Yes, annual reports are long, boring and badly illustrated. They also arrive too late to have any relevance, because if a company closes its books at the end of December, nobody’s likely to see it until mid-April.
Those four-color glossy wonders are also expensive to to produce and ship, and some money can be saved by creating a PDF version and emailing it, or making it available on the company website. How many people read that? You know the short answer. Standalone CSR reports fare a little better, particularly as companies are incorporating social media into their marketing plans.
Sustainability reporting and online publication do make a great marriage. The information is more accessible, the audience is significantly increased, transparency and trust are improved, and meaningful stakeholder engagement begins – but like all marriages, the two halves must work together or all the good things don’t happen.
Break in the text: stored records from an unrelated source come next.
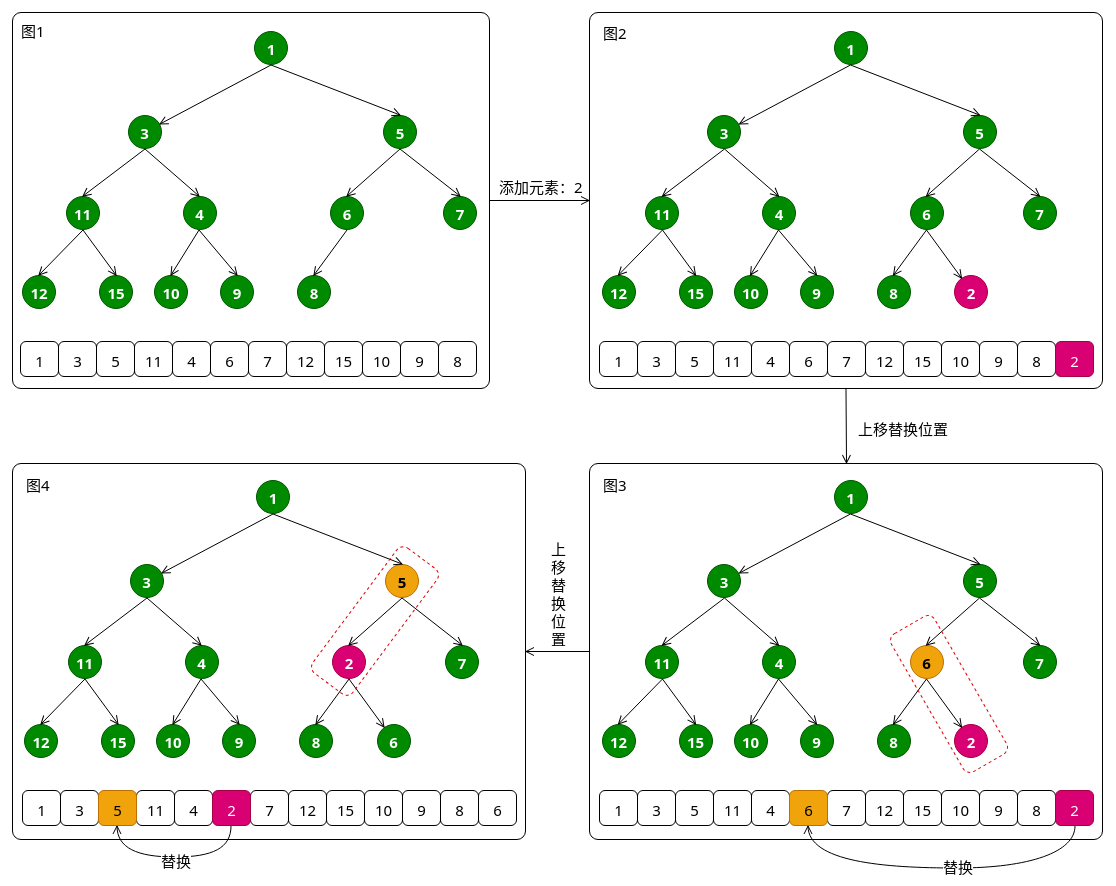
<!DOCTYPE html>
<html lang="zh-CN">
<head>
<meta charset="utf-8">
<title>最小堆：添加元素</title>
<style>
:root {
  --ink: #000;
  --paper: #fff;
  --green: #008a00;
  --green-edge: #005700;
  --pink: #d80073;
  --pink-edge: #a50040;
  --amber: #f0a30a;
  --amber-edge: #bd7000;
  --focus: #d00;
}
* { box-sizing: border-box; margin: 0; padding: 0; }
html, body { width: 1116px; height: 886px; overflow: hidden; background: var(--paper); }
body {
  position: relative;
  color: var(--ink);
  font: 15px/20px "Noto Sans", "Noto Sans CJK SC", sans-serif;
}
.panel {
  position: absolute;
  width: 514px;
  height: 377px;
  border: 1px solid var(--ink);
  border-radius: 9px;
}
.step-1 { left: 12px; top: 12px; width: 478px; --root-x: 258px; --root-y: 35px; --row-x: 7px; --row-y: 328px; }
.step-2 { left: 589px; top: 12px; --root-x: 260.5px; --root-y: 35px; --row-x: 9px; --row-y: 328px; }
.step-3 { left: 589px; top: 463px; --root-x: 260.5px; --root-y: 33px; --row-x: 9px; --row-y: 326px; }
.step-4 { left: 12px; top: 463px; --root-x: 260px; --root-y: 33px; --row-x: 9px; --row-y: 326px; }

.panel h2 { position: absolute; left: 13px; top: 11px; font: inherit; }
.step-1 h2 { left: 8px; top: 8px; }
.step-2 h2 { top: 10px; }

.tree { position: absolute; left: var(--root-x); top: var(--root-y); list-style: none; }
.tree li {
  position: absolute;
  left: calc(var(--x) * 1px - 17px);
  top: calc(var(--y) * 1px - 17px);
  width: 34px;
  height: 34px;
  padding-top: 1px;
  display: flex;
  align-items: center;
  justify-content: center;
  border: 1px solid var(--green-edge);
  border-radius: 50%;
  background: var(--green);
  color: var(--paper);
  font-weight: 700;
}
.tree li:nth-child(1) { --x: 0; --y: 0; }
.tree li:nth-child(2) { --x: -126.5; --y: 84; }
.tree li:nth-child(3) { --x: 129; --y: 84; }
.tree li:nth-child(4) { --x: -188.5; --y: 165; }
.tree li:nth-child(5) { --x: -71.5; --y: 165; }
.tree li:nth-child(6) { --x: 76; --y: 165; }
.tree li:nth-child(7) { --x: 189; --y: 165; }
.tree li:nth-child(8) { --x: -232; --y: 244; }
.tree li:nth-child(9) { --x: -155; --y: 244; }
.tree li:nth-child(10) { --x: -100; --y: 244; }
.tree li:nth-child(11) { --x: -34; --y: 244; }
.tree li:nth-child(12) { --x: 43; --y: 244; }
.tree li:nth-child(13) { --x: 120.5; --y: 244; }

.array { position: absolute; left: var(--row-x); top: var(--row-y); display: flex; list-style: none; }
.array li {
  width: 39px;
  height: 36px;
  margin-right: -1px;
  padding-top: 3px;
  display: flex;
  align-items: center;
  justify-content: center;
  border: 1px solid var(--ink);
  border-radius: 6px;
}
.tree .added, .array .added { background: var(--pink); border-color: var(--pink-edge); color: var(--paper); }
.tree .parent, .array .parent { background: var(--amber); border-color: var(--amber-edge); color: var(--ink); }
.array .added, .array .parent { position: relative; }

.links { position: absolute; left: 0; top: 0; }
.wire { fill: none; stroke: var(--ink); stroke-width: 1; }
.arrow { marker-end: url(#tip); }
.focus { fill: none; stroke: var(--focus); stroke-width: 1; stroke-dasharray: 3 3; }

.note { position: absolute; white-space: nowrap; }
.note-add { left: 499px; top: 177px; }
.note-up { left: 858px; top: 419px; }
.note-up-again { left: 551px; top: 540px; width: 15px; line-height: 18px; white-space: normal; word-break: break-all; }
.note-swap { background: var(--paper); }
.swap-3 { left: 943px; top: 857px; }
.swap-4 { left: 161px; top: 851px; }
</style>
</head>
<body>

<section class="panel step-1">
  <h2>图1</h2>
  <ul class="tree">
    <li>1</li><li>3</li><li>5</li><li>11</li><li>4</li><li>6</li><li>7</li>
    <li>12</li><li>15</li><li>10</li><li>9</li><li>8</li>
  </ul>
  <ol class="array">
    <li>1</li><li>3</li><li>5</li><li>11</li><li>4</li><li>6</li><li>7</li>
    <li>12</li><li>15</li><li>10</li><li>9</li><li>8</li>
  </ol>
</section>

<section class="panel step-2">
  <h2>图2</h2>
  <ul class="tree">
    <li>1</li><li>3</li><li>5</li><li>11</li><li>4</li><li>6</li><li>7</li>
    <li>12</li><li>15</li><li>10</li><li>9</li><li>8</li><li class="added">2</li>
  </ul>
  <ol class="array">
    <li>1</li><li>3</li><li>5</li><li>11</li><li>4</li><li>6</li><li>7</li>
    <li>12</li><li>15</li><li>10</li><li>9</li><li>8</li><li class="added">2</li>
  </ol>
</section>

<section class="panel step-3">
  <h2>图3</h2>
  <ul class="tree">
    <li>1</li><li>3</li><li>5</li><li>11</li><li>4</li><li class="parent">6</li><li>7</li>
    <li>12</li><li>15</li><li>10</li><li>9</li><li>8</li><li class="added">2</li>
  </ul>
  <ol class="array">
    <li>1</li><li>3</li><li>5</li><li>11</li><li>4</li><li class="parent">6</li><li>7</li>
    <li>12</li><li>15</li><li>10</li><li>9</li><li>8</li><li class="added">2</li>
  </ol>
</section>

<section class="panel step-4">
  <h2>图4</h2>
  <ul class="tree">
    <li>1</li><li>3</li><li class="parent">5</li><li>11</li><li>4</li><li class="added">2</li><li>7</li>
    <li>12</li><li>15</li><li>10</li><li>9</li><li>8</li><li>6</li>
  </ul>
  <ol class="array">
    <li>1</li><li>3</li><li class="parent">5</li><li>11</li><li>4</li><li class="added">2</li><li>7</li>
    <li>12</li><li>15</li><li>10</li><li>9</li><li>8</li><li>6</li>
  </ol>
</section>

<svg class="links" width="1116" height="886" viewBox="0 0 1116 886" aria-hidden="true">
  <defs>
    <marker id="tip" markerUnits="userSpaceOnUse" markerWidth="12" markerHeight="12" refX="9" refY="6" orient="auto">
      <path class="wire" d="M1 2 9 6 1 10"/>
    </marker>
    <g id="branches" class="wire">
      <path class="arrow" d="M0 17-111 76"/>
      <path class="arrow" d="M0 17 129 67"/>
      <path class="arrow" d="M-126 101-188 148"/>
      <path class="arrow" d="M-126 101-72 148"/>
      <path class="arrow" d="M129 101 76 148"/>
      <path class="arrow" d="M129 101 189 148"/>
      <path class="arrow" d="M-188 182-232 227"/>
      <path class="arrow" d="M-188 182-155 227"/>
      <path class="arrow" d="M-72 182-100 227"/>
      <path class="arrow" d="M-72 182-34 227"/>
      <path class="arrow" d="M76 182 43 227"/>
    </g>
    <g id="branches-added">
      <use href="#branches"/>
      <path class="wire arrow" d="M76 182 111 230"/>
    </g>
  </defs>

  <use href="#branches" x="271" y="48"/>
  <use href="#branches-added" x="850.5" y="48"/>
  <use href="#branches-added" x="850.5" y="497"/>
  <use href="#branches-added" x="273" y="497"/>

  <rect class="focus" x="924" y="614.5" width="50" height="159" rx="8" transform="rotate(-30 949 694)"/>
  <rect class="focus" x="350" y="543" width="50" height="156" rx="8" transform="rotate(36.7 375 621)"/>

  <path class="wire arrow" d="M490 200.5H589"/>
  <path class="wire arrow" d="M846 389 846.5 463"/>
  <path class="wire arrow" d="M589 651.5H526"/>
  <path class="wire arrow" d="M1075 826C1075 852 1030 868 957 868S808 862 808 826"/>
  <path class="wire arrow" d="M231 826C231 848 213 857 175 857S117 848 117 826"/>
</svg>

<p class="note note-add">添加元素：2</p>
<p class="note note-up">上移替换位置</p>
<p class="note note-up-again">上移替换位置</p>
<p class="note note-swap swap-3">替换</p>
<p class="note note-swap swap-4">替换</p>

</body>
</html>
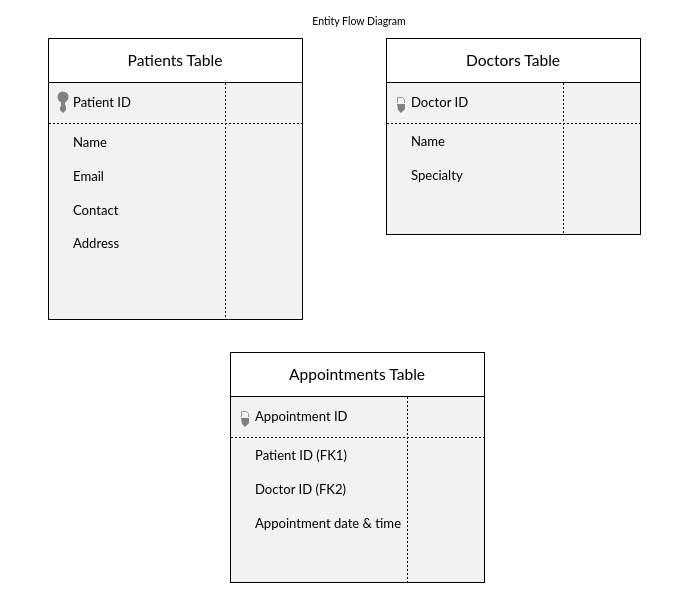
<!DOCTYPE html>
<html lang="en">
<head>
<meta charset="utf-8">
<title>Entity Flow Diagram</title>
<style>
:root { --ink: #000; --paper: #fff; --fill: #f2f2f2; --key: #808080; --key-line: #999; --label-inset: 24px; }
* { box-sizing: border-box; margin: 0; padding: 0; }
body { width: 689px; height: 596px; overflow: hidden; background: var(--paper); }
.diagram { position: relative; width: 689px; height: 596px; overflow: hidden; color: var(--ink); font-family: Lato, "Open Sans", sans-serif; }
.diagram-title { position: absolute; left: 259px; top: 13px; width: 200px; font-size: 10.5px; line-height: 16px; font-weight: 400; text-align: center; white-space: nowrap; }
.entity { position: absolute; width: 255px; display: grid; grid-template-rows: 44px 42px 1fr; border: 1px solid var(--ink); background: var(--fill); }
.patients { left: 48px; top: 38px; height: 282px; }
.doctors { left: 386px; top: 38px; height: 197px; }
.appointments { left: 230px; top: 352px; height: 231px; }
.entity-name { display: flex; align-items: center; justify-content: center; padding: 0 1px 2px 0; background: var(--paper); border-bottom: 1px solid var(--ink); font-size: 15.6px; font-weight: 400; }
.primary { position: relative; display: flex; align-items: center; padding: 0 0 4px var(--label-inset); font-size: 13.1px; white-space: nowrap; }
.fields { list-style: none; padding-left: var(--label-inset); font-size: 13.1px; }
.patients .fields { padding-top: 1px; }
.fields li { height: 33.8px; line-height: 33.8px; white-space: nowrap; }
.key { position: absolute; left: 6px; top: 7px; width: 16px; height: 26px; fill: var(--key); }
.key .outline { fill: none; stroke: var(--key-line); }
.rules { position: absolute; left: 0; top: 0; width: 689px; height: 596px; fill: none; stroke: var(--ink); stroke-width: 1; stroke-dasharray: 2 2; }
</style>
</head>
<body>
<main class="diagram">
  <h1 class="diagram-title">Entity Flow Diagram</h1>

  <section class="entity patients">
    <h2 class="entity-name">Patients Table</h2>
    <div class="primary">
      <svg class="key" viewBox="0 0 16 26" aria-hidden="true"><circle cx="8" cy="7" r="5.5"/><path d="M6 11h4v4l1 1v4l-3 3-3-3v-3l1-1z"/></svg>
      <span>Patient ID</span>
    </div>
    <ul class="fields"><li>Name</li><li>Email</li><li>Contact</li><li>Address</li></ul>
  </section>

  <section class="entity doctors">
    <h2 class="entity-name">Doctors Table</h2>
    <div class="primary">
      <svg class="key" viewBox="0 0 16 26" aria-hidden="true"><path class="outline" d="M4.5 13V7.500h5l2 2V13"/><path d="M4 14h8v5l-4 4-3-3z"/></svg>
      <span>Doctor ID</span>
    </div>
    <ul class="fields"><li>Name</li><li>Specialty</li></ul>
  </section>

  <section class="entity appointments">
    <h2 class="entity-name">Appointments Table</h2>
    <div class="primary">
      <svg class="key" viewBox="0 0 16 26" aria-hidden="true"><path class="outline" d="M4.5 13V7.500h5l2 2V13"/><path d="M4 14h8v5l-4 4-3-3z"/></svg>
      <span>Appointment ID</span>
    </div>
    <ul class="fields"><li>Patient ID (FK1)</li><li>Doctor ID (FK2)</li><li>Appointment date &amp; time</li></ul>
  </section>

  <svg class="rules" viewBox="0 0 689 596" aria-hidden="true">
    <path d="M49 123.5H302M225.5 83V319"/>
    <path d="M387 123.5H640M563.5 83V234"/>
    <path d="M231 437.5H484M407.5 397V582"/>
  </svg>
</main>
</body>
</html>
Organizations are finding that it's not easy to ‘go green’ and requires a lot more than talking the talk. Strategies have to be developed, plans implemented, processes changed, and the corporate culture refreshed. The good news is that, once you’ve done that, GoGreen Portals has made it easy to get the word out.
It’s About Transparency
Here at GoGreen Portals, we view CSR not simply as a communication tool to inform stakeholders about what’s happening at the firm, but as an engaging, inspiring and interactive way to converse with them with impactful content and open access. It is no longer possible for a company to hide its CSR on an obscure page of the corporate website: it will be found and conversations will sprout up on the web, customers, employees and every other stakeholder with an internet connection will find it, take screenshots, share comments in their social media, and speak their mind everywhere they can. Isn’t it better to demonstrate transparency, build trust, and let the world engage with your CSR, help them share their opinions and get it all out there on Facebook and Twitter? As John Friedman of Sodexo famously tweeted, “If you worry about what your employees will say about your company on social media, your problem is not social media.”